▶ Work required: Skip any pictures. Repeat the data exactly, from its first line through the line that holds "<!-- attribute links -->", both included.

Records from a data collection
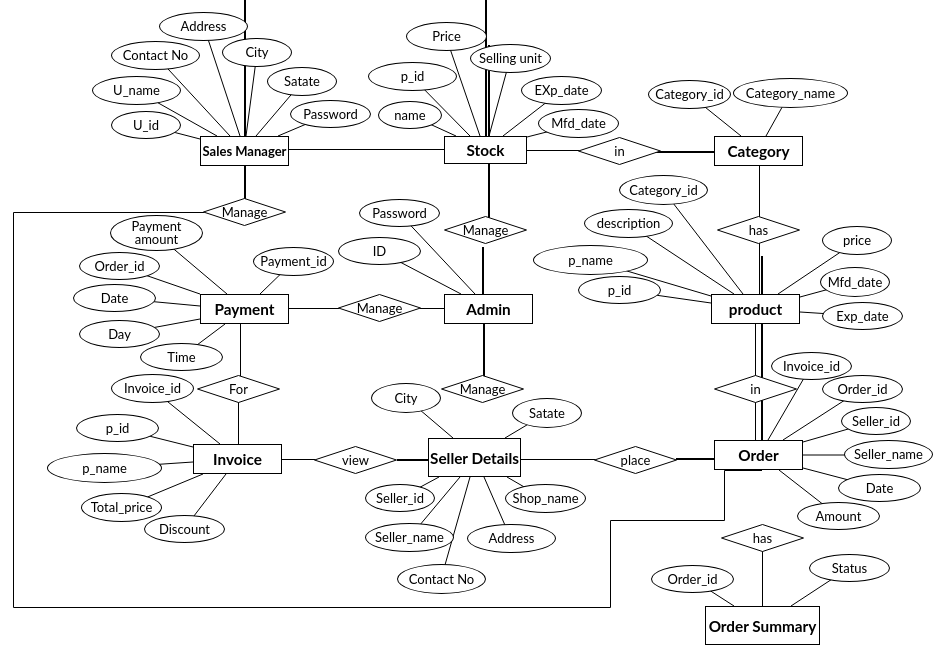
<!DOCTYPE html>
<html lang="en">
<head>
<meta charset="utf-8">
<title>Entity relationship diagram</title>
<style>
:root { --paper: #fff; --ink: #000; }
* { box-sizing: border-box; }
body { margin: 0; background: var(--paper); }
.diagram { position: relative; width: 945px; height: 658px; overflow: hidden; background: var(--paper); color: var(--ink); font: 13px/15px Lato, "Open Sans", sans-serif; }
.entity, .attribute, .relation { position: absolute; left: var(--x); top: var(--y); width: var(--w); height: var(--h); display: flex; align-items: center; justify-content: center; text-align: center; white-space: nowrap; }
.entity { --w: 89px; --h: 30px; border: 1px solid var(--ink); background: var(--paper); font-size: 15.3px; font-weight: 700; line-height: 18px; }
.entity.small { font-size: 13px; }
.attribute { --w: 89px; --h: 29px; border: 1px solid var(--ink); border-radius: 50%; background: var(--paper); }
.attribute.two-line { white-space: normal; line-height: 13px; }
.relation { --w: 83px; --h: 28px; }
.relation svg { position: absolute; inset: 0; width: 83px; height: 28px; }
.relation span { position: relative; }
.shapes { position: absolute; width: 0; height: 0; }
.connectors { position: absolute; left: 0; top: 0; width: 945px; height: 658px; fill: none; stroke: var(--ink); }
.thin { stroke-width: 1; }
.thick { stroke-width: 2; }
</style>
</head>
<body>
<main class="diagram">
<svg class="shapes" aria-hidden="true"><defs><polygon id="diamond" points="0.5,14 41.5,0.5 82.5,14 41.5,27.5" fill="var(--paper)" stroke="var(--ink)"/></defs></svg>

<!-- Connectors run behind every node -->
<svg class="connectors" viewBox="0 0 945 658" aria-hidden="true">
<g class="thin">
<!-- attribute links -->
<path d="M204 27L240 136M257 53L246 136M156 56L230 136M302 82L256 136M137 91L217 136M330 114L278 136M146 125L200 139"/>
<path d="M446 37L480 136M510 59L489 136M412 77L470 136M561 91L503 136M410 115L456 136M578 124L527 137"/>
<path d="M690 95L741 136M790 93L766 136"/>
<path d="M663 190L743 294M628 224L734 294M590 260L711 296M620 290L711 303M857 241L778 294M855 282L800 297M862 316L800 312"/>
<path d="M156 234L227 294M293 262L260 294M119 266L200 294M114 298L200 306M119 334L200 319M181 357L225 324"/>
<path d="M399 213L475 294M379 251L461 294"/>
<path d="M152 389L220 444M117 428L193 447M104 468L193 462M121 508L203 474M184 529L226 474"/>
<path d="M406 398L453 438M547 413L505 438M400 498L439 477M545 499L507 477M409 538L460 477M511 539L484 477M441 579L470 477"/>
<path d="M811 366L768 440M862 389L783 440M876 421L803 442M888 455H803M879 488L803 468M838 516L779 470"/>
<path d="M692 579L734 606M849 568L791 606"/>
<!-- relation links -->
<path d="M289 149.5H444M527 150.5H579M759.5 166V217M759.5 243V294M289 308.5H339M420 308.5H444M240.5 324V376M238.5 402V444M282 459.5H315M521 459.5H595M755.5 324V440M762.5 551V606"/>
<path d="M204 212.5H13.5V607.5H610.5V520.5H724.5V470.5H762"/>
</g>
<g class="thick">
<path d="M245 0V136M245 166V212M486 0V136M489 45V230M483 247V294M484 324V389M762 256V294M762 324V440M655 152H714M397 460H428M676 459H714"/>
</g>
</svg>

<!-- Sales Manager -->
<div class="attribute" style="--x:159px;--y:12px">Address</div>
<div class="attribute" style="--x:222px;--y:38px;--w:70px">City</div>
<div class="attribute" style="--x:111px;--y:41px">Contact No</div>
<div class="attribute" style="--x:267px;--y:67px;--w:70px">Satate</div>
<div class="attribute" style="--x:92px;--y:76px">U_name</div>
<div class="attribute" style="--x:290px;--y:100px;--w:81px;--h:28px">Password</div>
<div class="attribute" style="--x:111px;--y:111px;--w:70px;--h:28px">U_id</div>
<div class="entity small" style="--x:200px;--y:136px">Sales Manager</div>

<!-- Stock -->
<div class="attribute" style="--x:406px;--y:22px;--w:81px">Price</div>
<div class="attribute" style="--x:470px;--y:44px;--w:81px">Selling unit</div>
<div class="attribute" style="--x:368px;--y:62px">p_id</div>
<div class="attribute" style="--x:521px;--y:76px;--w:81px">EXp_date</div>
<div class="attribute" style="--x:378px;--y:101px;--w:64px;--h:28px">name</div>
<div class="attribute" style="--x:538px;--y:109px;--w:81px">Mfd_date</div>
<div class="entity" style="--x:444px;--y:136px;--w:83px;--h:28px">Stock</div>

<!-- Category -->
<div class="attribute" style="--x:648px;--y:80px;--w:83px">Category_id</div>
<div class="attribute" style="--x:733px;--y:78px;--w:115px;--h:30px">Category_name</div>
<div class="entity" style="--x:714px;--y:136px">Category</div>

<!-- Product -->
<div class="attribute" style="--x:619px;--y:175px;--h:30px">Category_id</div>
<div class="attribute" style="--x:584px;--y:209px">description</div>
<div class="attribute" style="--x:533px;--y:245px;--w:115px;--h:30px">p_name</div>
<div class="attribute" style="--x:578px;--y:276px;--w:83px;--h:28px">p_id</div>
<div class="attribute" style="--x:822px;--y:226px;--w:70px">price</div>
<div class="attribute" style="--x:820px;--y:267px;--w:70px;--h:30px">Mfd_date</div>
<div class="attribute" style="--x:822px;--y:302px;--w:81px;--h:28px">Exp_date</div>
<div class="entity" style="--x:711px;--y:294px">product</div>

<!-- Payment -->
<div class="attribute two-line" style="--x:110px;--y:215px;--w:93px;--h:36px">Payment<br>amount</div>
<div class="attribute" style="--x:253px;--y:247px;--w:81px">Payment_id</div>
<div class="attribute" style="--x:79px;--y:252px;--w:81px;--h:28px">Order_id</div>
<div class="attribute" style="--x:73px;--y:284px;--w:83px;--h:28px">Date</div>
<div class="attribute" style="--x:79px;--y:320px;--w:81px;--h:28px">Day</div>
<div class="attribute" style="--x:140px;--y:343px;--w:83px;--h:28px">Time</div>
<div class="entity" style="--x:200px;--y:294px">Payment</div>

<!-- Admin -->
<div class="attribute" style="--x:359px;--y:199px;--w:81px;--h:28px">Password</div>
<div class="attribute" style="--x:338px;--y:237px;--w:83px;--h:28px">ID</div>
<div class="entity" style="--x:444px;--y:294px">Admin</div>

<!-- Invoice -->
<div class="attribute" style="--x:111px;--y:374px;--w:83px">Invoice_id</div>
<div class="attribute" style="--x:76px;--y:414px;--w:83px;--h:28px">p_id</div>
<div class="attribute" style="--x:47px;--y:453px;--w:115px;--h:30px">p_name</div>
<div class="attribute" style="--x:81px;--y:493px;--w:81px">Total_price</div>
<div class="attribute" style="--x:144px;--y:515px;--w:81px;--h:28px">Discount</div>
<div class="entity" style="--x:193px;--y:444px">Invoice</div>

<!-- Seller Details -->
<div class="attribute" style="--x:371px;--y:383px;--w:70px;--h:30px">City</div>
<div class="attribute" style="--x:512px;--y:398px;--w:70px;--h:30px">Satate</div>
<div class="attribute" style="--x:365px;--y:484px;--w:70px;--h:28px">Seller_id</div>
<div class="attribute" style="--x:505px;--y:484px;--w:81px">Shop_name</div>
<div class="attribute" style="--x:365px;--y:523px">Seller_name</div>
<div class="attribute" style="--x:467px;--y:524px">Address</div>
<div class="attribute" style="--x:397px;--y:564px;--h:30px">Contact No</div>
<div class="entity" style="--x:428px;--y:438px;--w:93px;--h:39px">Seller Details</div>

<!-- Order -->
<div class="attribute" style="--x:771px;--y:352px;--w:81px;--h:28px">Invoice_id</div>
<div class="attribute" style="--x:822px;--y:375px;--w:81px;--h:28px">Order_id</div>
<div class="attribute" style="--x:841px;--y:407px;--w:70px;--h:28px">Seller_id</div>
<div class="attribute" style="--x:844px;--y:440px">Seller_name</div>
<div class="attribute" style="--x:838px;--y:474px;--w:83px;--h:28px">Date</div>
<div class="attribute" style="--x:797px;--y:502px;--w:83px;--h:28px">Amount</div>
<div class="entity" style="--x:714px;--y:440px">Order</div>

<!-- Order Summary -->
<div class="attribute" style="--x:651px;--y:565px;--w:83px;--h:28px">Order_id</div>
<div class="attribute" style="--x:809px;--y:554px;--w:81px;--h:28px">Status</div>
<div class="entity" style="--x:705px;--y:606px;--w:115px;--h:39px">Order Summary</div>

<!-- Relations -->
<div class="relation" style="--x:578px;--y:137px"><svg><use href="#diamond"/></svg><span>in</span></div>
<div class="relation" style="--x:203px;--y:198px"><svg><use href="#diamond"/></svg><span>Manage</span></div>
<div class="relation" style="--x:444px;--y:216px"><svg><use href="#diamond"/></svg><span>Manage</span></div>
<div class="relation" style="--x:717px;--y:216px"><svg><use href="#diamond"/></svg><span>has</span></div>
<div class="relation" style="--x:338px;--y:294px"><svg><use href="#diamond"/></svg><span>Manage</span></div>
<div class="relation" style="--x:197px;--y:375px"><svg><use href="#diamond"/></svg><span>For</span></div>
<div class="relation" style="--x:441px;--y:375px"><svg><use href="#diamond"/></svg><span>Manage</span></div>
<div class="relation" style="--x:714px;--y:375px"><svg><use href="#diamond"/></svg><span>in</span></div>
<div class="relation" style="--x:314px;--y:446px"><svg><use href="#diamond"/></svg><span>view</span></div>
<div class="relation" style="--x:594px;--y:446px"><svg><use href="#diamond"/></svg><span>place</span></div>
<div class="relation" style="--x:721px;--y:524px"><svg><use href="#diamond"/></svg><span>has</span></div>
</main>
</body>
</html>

▶ Solution for this task:
<!DOCTYPE html>
<html lang="en">
<head>
<meta charset="utf-8">
<title>Entity relationship diagram</title>
<style>
:root { --paper: #fff; --ink: #000; }
* { box-sizing: border-box; }
body { margin: 0; background: var(--paper); }
.diagram { position: relative; width: 945px; height: 658px; overflow: hidden; background: var(--paper); color: var(--ink); font: 13px/15px Lato, "Open Sans", sans-serif; }
.entity, .attribute, .relation { position: absolute; left: var(--x); top: var(--y); width: var(--w); height: var(--h); display: flex; align-items: center; justify-content: center; text-align: center; white-space: nowrap; }
.entity { --w: 89px; --h: 30px; border: 1px solid var(--ink); background: var(--paper); font-size: 15.3px; font-weight: 700; line-height: 18px; }
.entity.small { font-size: 13px; }
.attribute { --w: 89px; --h: 29px; border: 1px solid var(--ink); border-radius: 50%; background: var(--paper); }
.attribute.two-line { white-space: normal; line-height: 13px; }
.relation { --w: 83px; --h: 28px; }
.relation svg { position: absolute; inset: 0; width: 83px; height: 28px; }
.relation span { position: relative; }
.shapes { position: absolute; width: 0; height: 0; }
.connectors { position: absolute; left: 0; top: 0; width: 945px; height: 658px; fill: none; stroke: var(--ink); }
.thin { stroke-width: 1; }
.thick { stroke-width: 2; }
</style>
</head>
<body>
<main class="diagram">
<svg class="shapes" aria-hidden="true"><defs><polygon id="diamond" points="0.5,14 41.5,0.5 82.5,14 41.5,27.5" fill="var(--paper)" stroke="var(--ink)"/></defs></svg>

<!-- Connectors run behind every node -->
<svg class="connectors" viewBox="0 0 945 658" aria-hidden="true">
<g class="thin">
<!-- attribute links -->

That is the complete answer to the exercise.